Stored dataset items

■ ■ ■ ■ ■ ■ ■

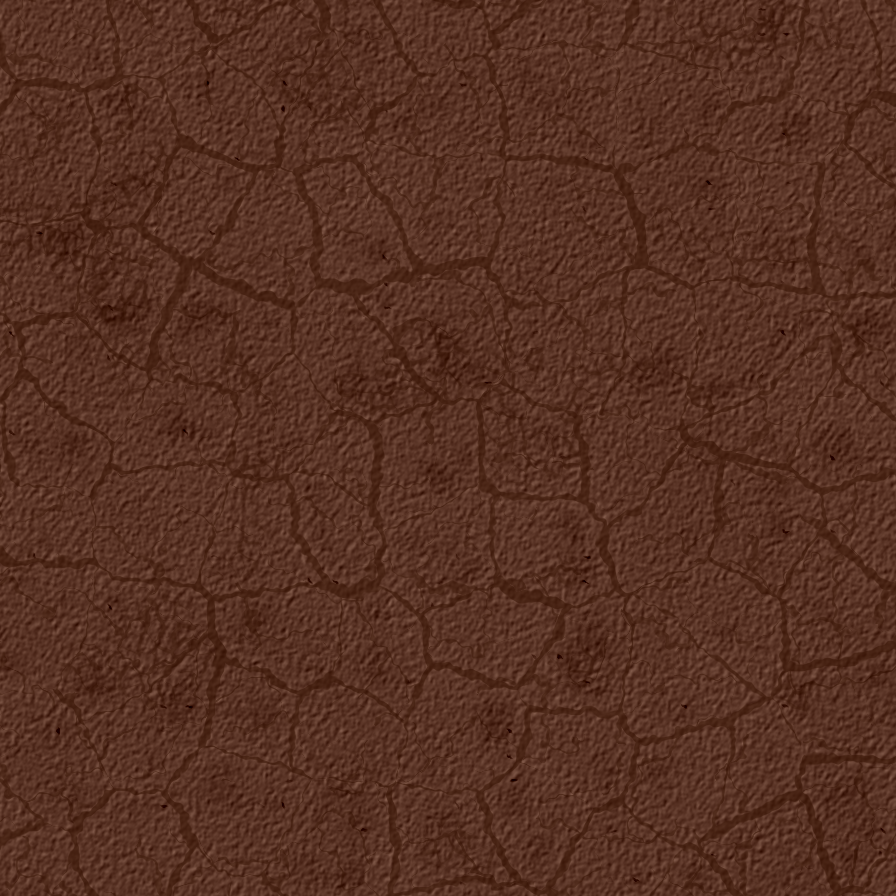
A WebGL 1 fragment shader for this texture:

```glsl
precision highp float;
uniform vec2 u_resolution;

#define PLATE_SCALE 8.8
#define SPLIT_SCALE 17.0
#define RUBBLE_SCALE 54.0
#define GRAIN_SCALE 150.0
#define FLECK_SCALE 36.0
#define CRACK_WIDTH 0.0056
#define GRAIN_DEPTH 0.145
#define STAIN_DEPTH 0.055
#define SOIL vec3(0.350, 0.202, 0.147)
#define CRACK vec3(0.282, 0.138, 0.078)
#define TONE vec3(1.0, 0.97, 0.92)

vec2 hash2(vec2 p) {
  vec2 q = vec2(dot(p, vec2(127.1, 311.7)), dot(p, vec2(269.5, 183.3)));
  return fract(sin(q) * 43758.55);
}

float cornerSlope(vec2 cell, vec2 f, vec2 corner) {
  return dot(hash2(cell + corner) * 2.0 - 1.0, f - corner);
}

float gradientNoise(vec2 p) {
  vec2 cell = floor(p), f = fract(p);
  vec2 u = f * f * f * (f * (f * 6.0 - 15.0) + 10.0);
  vec2 e = vec2(0.0, 1.0);
  return mix(mix(cornerSlope(cell, f, e.xx), cornerSlope(cell, f, e.yx), u.x),
             mix(cornerSlope(cell, f, e.xy), cornerSlope(cell, f, e.yy), u.x), u.y);
}

vec2 noisePair(vec2 p) {
  return vec2(gradientNoise(p), gradientNoise(p + vec2(37.2, 81.6)));
}

// Signed distance to Voronoi borders; each border has its own half width,
// and a negative half width closes that border.
float crackGap(vec2 p, float scale, float thinnest, float widest) {
  p *= scale;
  vec2 home = floor(p), nearest = home, toNearest = vec2(0.0);
  float best = 9.0;
  for (int j = -1; j <= 1; j++) {
    for (int i = -1; i <= 1; i++) {
      vec2 id = home + vec2(float(i), float(j));
      vec2 r = id + 0.06 + 0.88 * hash2(id) - p;
      if (dot(r, r) < best) {
        best = dot(r, r);
        nearest = id;
        toNearest = r;
      }
    }
  }
  float gap = 9.0;
  for (int j = -2; j <= 2; j++) {
    for (int i = -2; i <= 2; i++) {
      if (i == 0 && j == 0) continue;
      vec2 id = nearest + vec2(float(i), float(j));
      vec2 r = id + 0.06 + 0.88 * hash2(id) - p;
      float border = dot(0.5 * (toNearest + r), normalize(r - toNearest));
      float halfWidth = mix(thinnest, widest, hash2(id + nearest + 0.5).x);
      gap = min(gap, border / scale - halfWidth);
    }
  }
  return gap;
}

// Small dark slanted strokes, present in a few cells only.
float flecks(vec2 p) {
  p *= FLECK_SCALE;
  vec2 id = floor(p), h = hash2(id + 9.0);
  vec2 q = fract(p) - 0.5 - 0.3 * (h.yx - 0.5);
  float angle = -0.6 + 1.6 * (h.y - 0.5);
  q = mat2(cos(angle), -sin(angle), sin(angle), cos(angle)) * q;
  q.y += 0.1 * gradientNoise(p * 6.0);
  float shape = length(q * vec2(1.0, 2.8));
  return step(0.83, h.x) * (1.0 - smoothstep(0.08, 0.2, shape));
}

float relief(vec2 p) {
  vec2 q = mat2(0.8, 0.6, -0.6, 0.8) * p * vec2(1.1, 0.75);
  return gradientNoise(q) + 0.6 * gradientNoise(q * 1.9 + 13.0);
}

void main() {
  vec2 p = gl_FragCoord.xy / min(u_resolution.x, u_resolution.y);
  float soft = max(0.0012, 0.8 / min(u_resolution.x, u_resolution.y));

  // Bent, ragged crack paths
  vec2 fray = 0.009 * noisePair(p * 42.0) + 0.0045 * noisePair(p * 105.0);
  vec2 bent = p + 0.03 * noisePair(p * 9.0) + fray;
  float swell = 0.003 * gradientNoise(p * 5.0) + 0.0025 * gradientNoise(p * 34.0);
  swell += 0.0022 * gradientNoise(p * 130.0);

  // Three sizes of cracks, the smallest only in crumbled patches
  float plates = crackGap(bent, PLATE_SCALE, 0.0005, CRACK_WIDTH) - swell;
  float splits = crackGap(bent + fray + 3.7, SPLIT_SCALE, -0.0022, 0.0030) - swell * 0.6;
  float rubble = crackGap(p + fray * 0.8 + 7.1, RUBBLE_SCALE, -0.001, 0.0028);
  float patchNoise = gradientNoise(p * 4.5 + 21.0) + 0.7 * gradientNoise(p * 13.0);
  float crumbled = smoothstep(0.05, 0.32, patchNoise);

  float plateCrack = 1.0 - smoothstep(-soft, soft, plates);
  float splitCrack = 0.85 * (1.0 - smoothstep(-soft, soft, splits));
  float rubbleCrack = 0.8 * crumbled * (1.0 - smoothstep(-soft, soft, rubble));
  float crack = max(plateCrack, max(splitCrack, rubbleCrack));

  // Embossed grain, lit from the upper left
  vec2 g = p * GRAIN_SCALE;
  float grain = relief(g) - relief(g + vec2(-0.4, 0.4));

  // Pale rims along cracks, dark stains inside plates
  float rim = exp(-max(plates, 0.0) / 0.005) + 0.6 * exp(-max(splits, 0.0) / 0.003);
  rim += 0.6 * crumbled * smoothstep(0.001, 0.004, rubble);
  float blotch = gradientNoise(p * 13.0 + 5.0) + 0.5 * gradientNoise(p * 32.0);
  float stain = smoothstep(0.0, 0.55, blotch) * smoothstep(0.003, 0.02, plates);

  float tone = GRAIN_DEPTH * grain * mix(1.0, 0.45, crack);
  tone += 0.026 * rim * (1.0 - crack) - STAIN_DEPTH * stain - 0.01 * crumbled;
  tone += 0.02 * gradientNoise(p * 6.0 + 50.0);
  tone -= 0.19 * flecks(p) * smoothstep(-0.1, 0.3, blotch) * (1.0 - crack);

  vec3 color = mix(SOIL, CRACK, crack) + tone * TONE;
  gl_FragColor = vec4(clamp(color, 0.0, 1.0), 1.0);
}
```
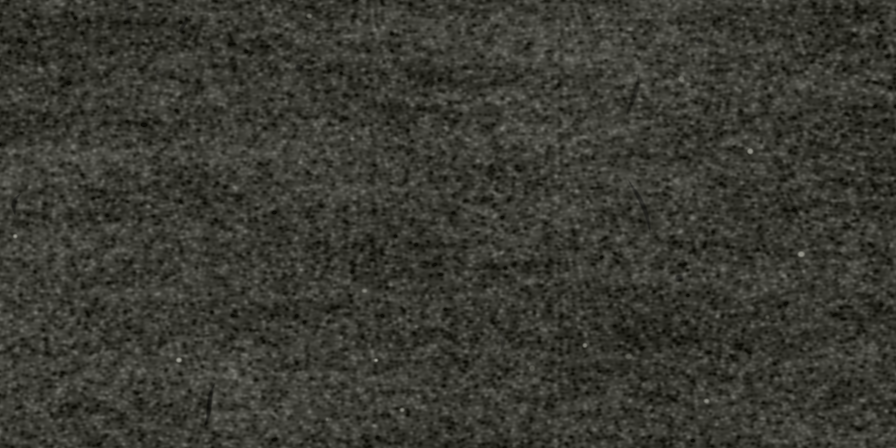
Reproduce this texture procedurally as a WebGL 2 fragment shader.

```glsl
#version 300 es
precision highp float;

uniform vec2 u_resolution;
out vec4 fragColor;

// Lengths are fractions of the canvas height.
const vec3  BASE_COLOR    = vec3(0.217, 0.217, 0.189);
const vec3  SPECK_COLOR   = vec3(0.66, 0.66, 0.62);
const vec2  GRAIN_SIZE    = vec2(0.0092, 0.0082);
const vec2  FIBRE_SIZE    = vec2(0.017, 0.0068);
const vec2  CLUMP_SIZE    = vec2(0.028, 0.017);
const vec2  STREAK_SIZE   = vec2(0.48, 0.026);
const vec2  PATCH_SIZE    = vec2(0.23, 0.075);
const vec2  CLOUD_SIZE    = vec2(0.70, 0.22);
const float GRAIN_GAIN    = 0.124;
const float FIBRE_GAIN    = 0.055;
const float CLUMP_GAIN    = 0.034;
const float STREAK_GAIN   = 0.033;
const float PATCH_GAIN    = 0.035;
const float CLOUD_GAIN    = 0.048;
const float BUMP_FALLOFF  = 3.5;
const float SPECK_SPACING = 0.125;
const float SPECK_CHANCE  = 0.08;
const float SPECK_RADIUS  = 0.0065;
const float PIT_SPACING   = 0.16;
const float PIT_CHANCE    = 0.12;
const float PIT_RADIUS    = 0.0085;
const int   SCRATCH_COUNT = 7;
const float SCRATCH_WIDTH = 0.0050;

vec3 hash3(vec2 cell) {
    vec3 h = fract(cell.xyx * vec3(0.1031, 0.1030, 0.0973));
    h += dot(h, h.yxz + 33.33);
    return fract((h.xxy + h.yzz) * h.zyx);
}

// Cellular noise: signed soft bumps around jittered points, mean zero.
float bumps(vec2 p, float seed) {
    vec2 cell = floor(p);
    vec2 local = fract(p);
    float sum = 0.0;
    for (int y = -1; y <= 1; y++) {
        for (int x = -1; x <= 1; x++) {
            vec2 offset = vec2(x, y);
            vec3 h = hash3(cell + offset + seed);
            vec2 d = offset + h.xy - local;
            sum += (2.0 * h.z - 1.0) * exp(-BUMP_FALLOFF * dot(d, d));
        }
    }
    return sum;
}

// Coverage of sparse round dots, at most one per cell.
float dots(vec2 p, float spacing, float chance, float radius, float seed, float pixel) {
    vec2 cell = floor(p / spacing);
    vec3 h = hash3(cell + seed);
    vec3 shape = hash3(cell + seed + 57.0);
    vec2 d = p - (cell + 0.15 + 0.7 * h.xy) * spacing;
    d.x *= mix(0.7, 1.1, shape.x);
    float r = radius * mix(0.5, 1.0, shape.y);
    float cover = 1.0 - smoothstep(r - pixel, r + pixel, length(d));
    return cover * step(h.z, chance) * mix(0.35, 1.0, shape.z);
}

// Short, bent, nearly upright marks that taper to their ends.
float scratches(vec2 p, float aspect, float pixel) {
    float cover = 0.0;
    for (int i = 0; i < SCRATCH_COUNT; i++) {
        vec3 place = hash3(vec2(float(i) * 7.0 + 3.0, 91.0));
        vec3 form = hash3(vec2(float(i) * 5.0 + 11.0, 43.0));
        float lean = mix(-0.5, 0.5, form.x);
        float halfLength = mix(0.02, 0.07, form.y);
        vec2 d = p - place.xy * vec2(aspect, 1.0);
        d = mat2(cos(lean), sin(lean), -sin(lean), cos(lean)) * d;
        float along = d.y / halfLength;
        float across = abs(d.x + 0.006 * sin(along * 2.2 + form.z * 6.0));
        float width = SCRATCH_WIDTH * (1.0 - along * along);
        float line = 1.0 - smoothstep(width - pixel, width + pixel, across);
        line *= 1.0 - smoothstep(0.8, 1.0, abs(along));
        cover = max(cover, line * mix(0.2, 0.8, place.z));
    }
    return cover;
}

void main() {
    vec2 p = gl_FragCoord.xy / u_resolution.y;
    float aspect = u_resolution.x / u_resolution.y;
    float pixel = 0.7 / u_resolution.y;

    // Broad uneven tone, drawn out sideways
    float tone = CLOUD_GAIN * bumps(p / CLOUD_SIZE, 13.0);
    tone += PATCH_GAIN * bumps(p / PATCH_SIZE, 29.0);
    vec2 wavy = p + vec2(0.0, 0.004 * sin(p.x * 9.0 + 2.0 * sin(p.x * 3.7)));
    tone += STREAK_GAIN * bumps(wavy / STREAK_SIZE, 71.0);

    // Fine grain and short fibres
    tone += CLUMP_GAIN * bumps(p / CLUMP_SIZE, 107.0);
    tone += FIBRE_GAIN * bumps(wavy / FIBRE_SIZE, 163.0);
    tone += GRAIN_GAIN * bumps(p / GRAIN_SIZE, 211.0);
    vec3 color = max(BASE_COLOR + tone, vec3(0.045, 0.045, 0.025));

    // Wear marks
    float pits = dots(p, PIT_SPACING, PIT_CHANCE, PIT_RADIUS, 311.0, 2.0 * pixel);
    float dark = max(0.7 * pits, scratches(p, aspect, 2.0 * pixel));
    color *= 1.0 - 0.75 * dark;
    float specks = dots(p, SPECK_SPACING, SPECK_CHANCE, SPECK_RADIUS, 401.0, 2.0 * pixel);
    color = mix(color, SPECK_COLOR, specks);

    fragColor = vec4(color, 1.0);
}
```
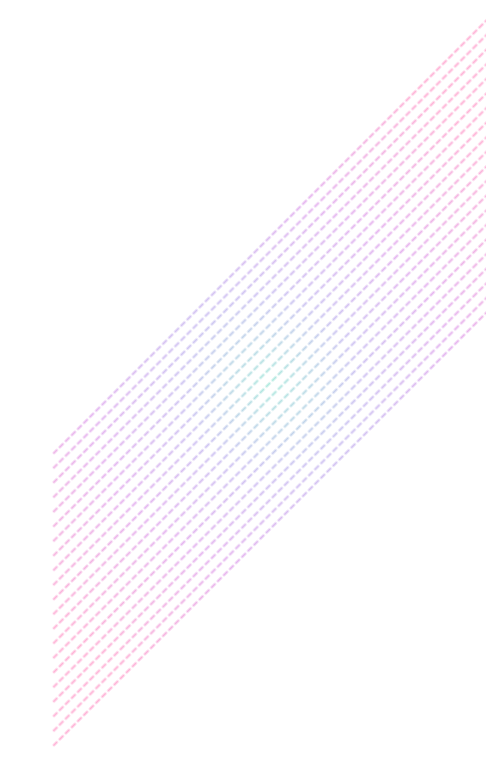
Reproduce this background procedurally as a WebGL 1 fragment shader.

```glsl
precision highp float;
// A slanted band of evenly spaced dashed lines on white.
// Each point snaps to its nearest 45 degree line, which is cut into dashes
// and tinted by a radial gradient: mint, lavender, orchid, then pink.

uniform vec2 u_resolution;

// All lengths are in canvas heights.
const float LINE_COUNT = 21.0;
const float LINE_STEP = 0.01902;   // vertical distance between lines
const float LINE_WIDTH = 0.0027;
const float DASH_PITCH = 0.0112;
const float DASH_LENGTH = 0.0080;
const float SOFTNESS = 0.0027;     // width of the blurred edge
const vec2 BAND_START = vec2(0.069, 0.0286);  // left end of the lowest line
const vec2 GLOW_CENTER = vec2(0.352, 0.501);

const vec3 PAPER = vec3(1.0);
const vec3 MINT = vec3(0.68, 0.92, 0.87);
const vec3 LAVENDER = vec3(0.81, 0.77, 0.95);
const vec3 ORCHID = vec3(0.90, 0.71, 0.94);
const vec3 PINK = vec3(1.0, 0.70, 0.84);

// Soft coverage of a span with the given half width.
float spanCoverage(float offset, float halfWidth, float blur) {
  return clamp((halfWidth - abs(offset)) / blur + 0.5, 0.0, 1.0);
}

// Radial gradient with linear steps between its stops.
vec3 glowColor(float radius) {
  vec3 color = mix(MINT, LAVENDER, clamp(radius / 0.115, 0.0, 1.0));
  color = mix(color, ORCHID, clamp((radius - 0.115) / 0.125, 0.0, 1.0));
  return mix(color, PINK, clamp((radius - 0.24) / 0.18, 0.0, 1.0));
}

// Coverage of the dashed lines, with p measured from the band start.
float dashedLines(vec2 p, float blur) {
  // Nearest line, limited to the lines in the band
  float index = clamp(floor((p.y - p.x) / LINE_STEP + 0.5), 0.0, LINE_COUNT - 1.0);
  vec2 local = p - vec2(0.0, index * LINE_STEP);
  float along = (local.x + local.y) * 0.70711;
  float across = (local.y - local.x) * 0.70711;

  // Dashes along the line, beginning at its left end
  float dashOffset = mod(along - 0.5 * DASH_LENGTH + 0.5 * DASH_PITCH, DASH_PITCH)
    - 0.5 * DASH_PITCH;
  float dash = spanCoverage(dashOffset, 0.5 * DASH_LENGTH, blur);
  float stroke = spanCoverage(across, 0.5 * LINE_WIDTH, blur);
  float begin = clamp(along / blur + 0.5, 0.0, 1.0);
  return dash * stroke * begin;
}

void main() {
  vec2 p = gl_FragCoord.xy / u_resolution.y;
  float blur = max(SOFTNESS, 1.0 / u_resolution.y);
  float ink = dashedLines(p - BAND_START, blur);
  vec3 color = mix(PAPER, glowColor(distance(p, GLOW_CENTER)), ink);
  gl_FragColor = vec4(color, 1.0);
}
```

■ ■ ■ ■ ■ ■ ■

Say how many lines in the records contain the word "define". Nothing but the number is required.

11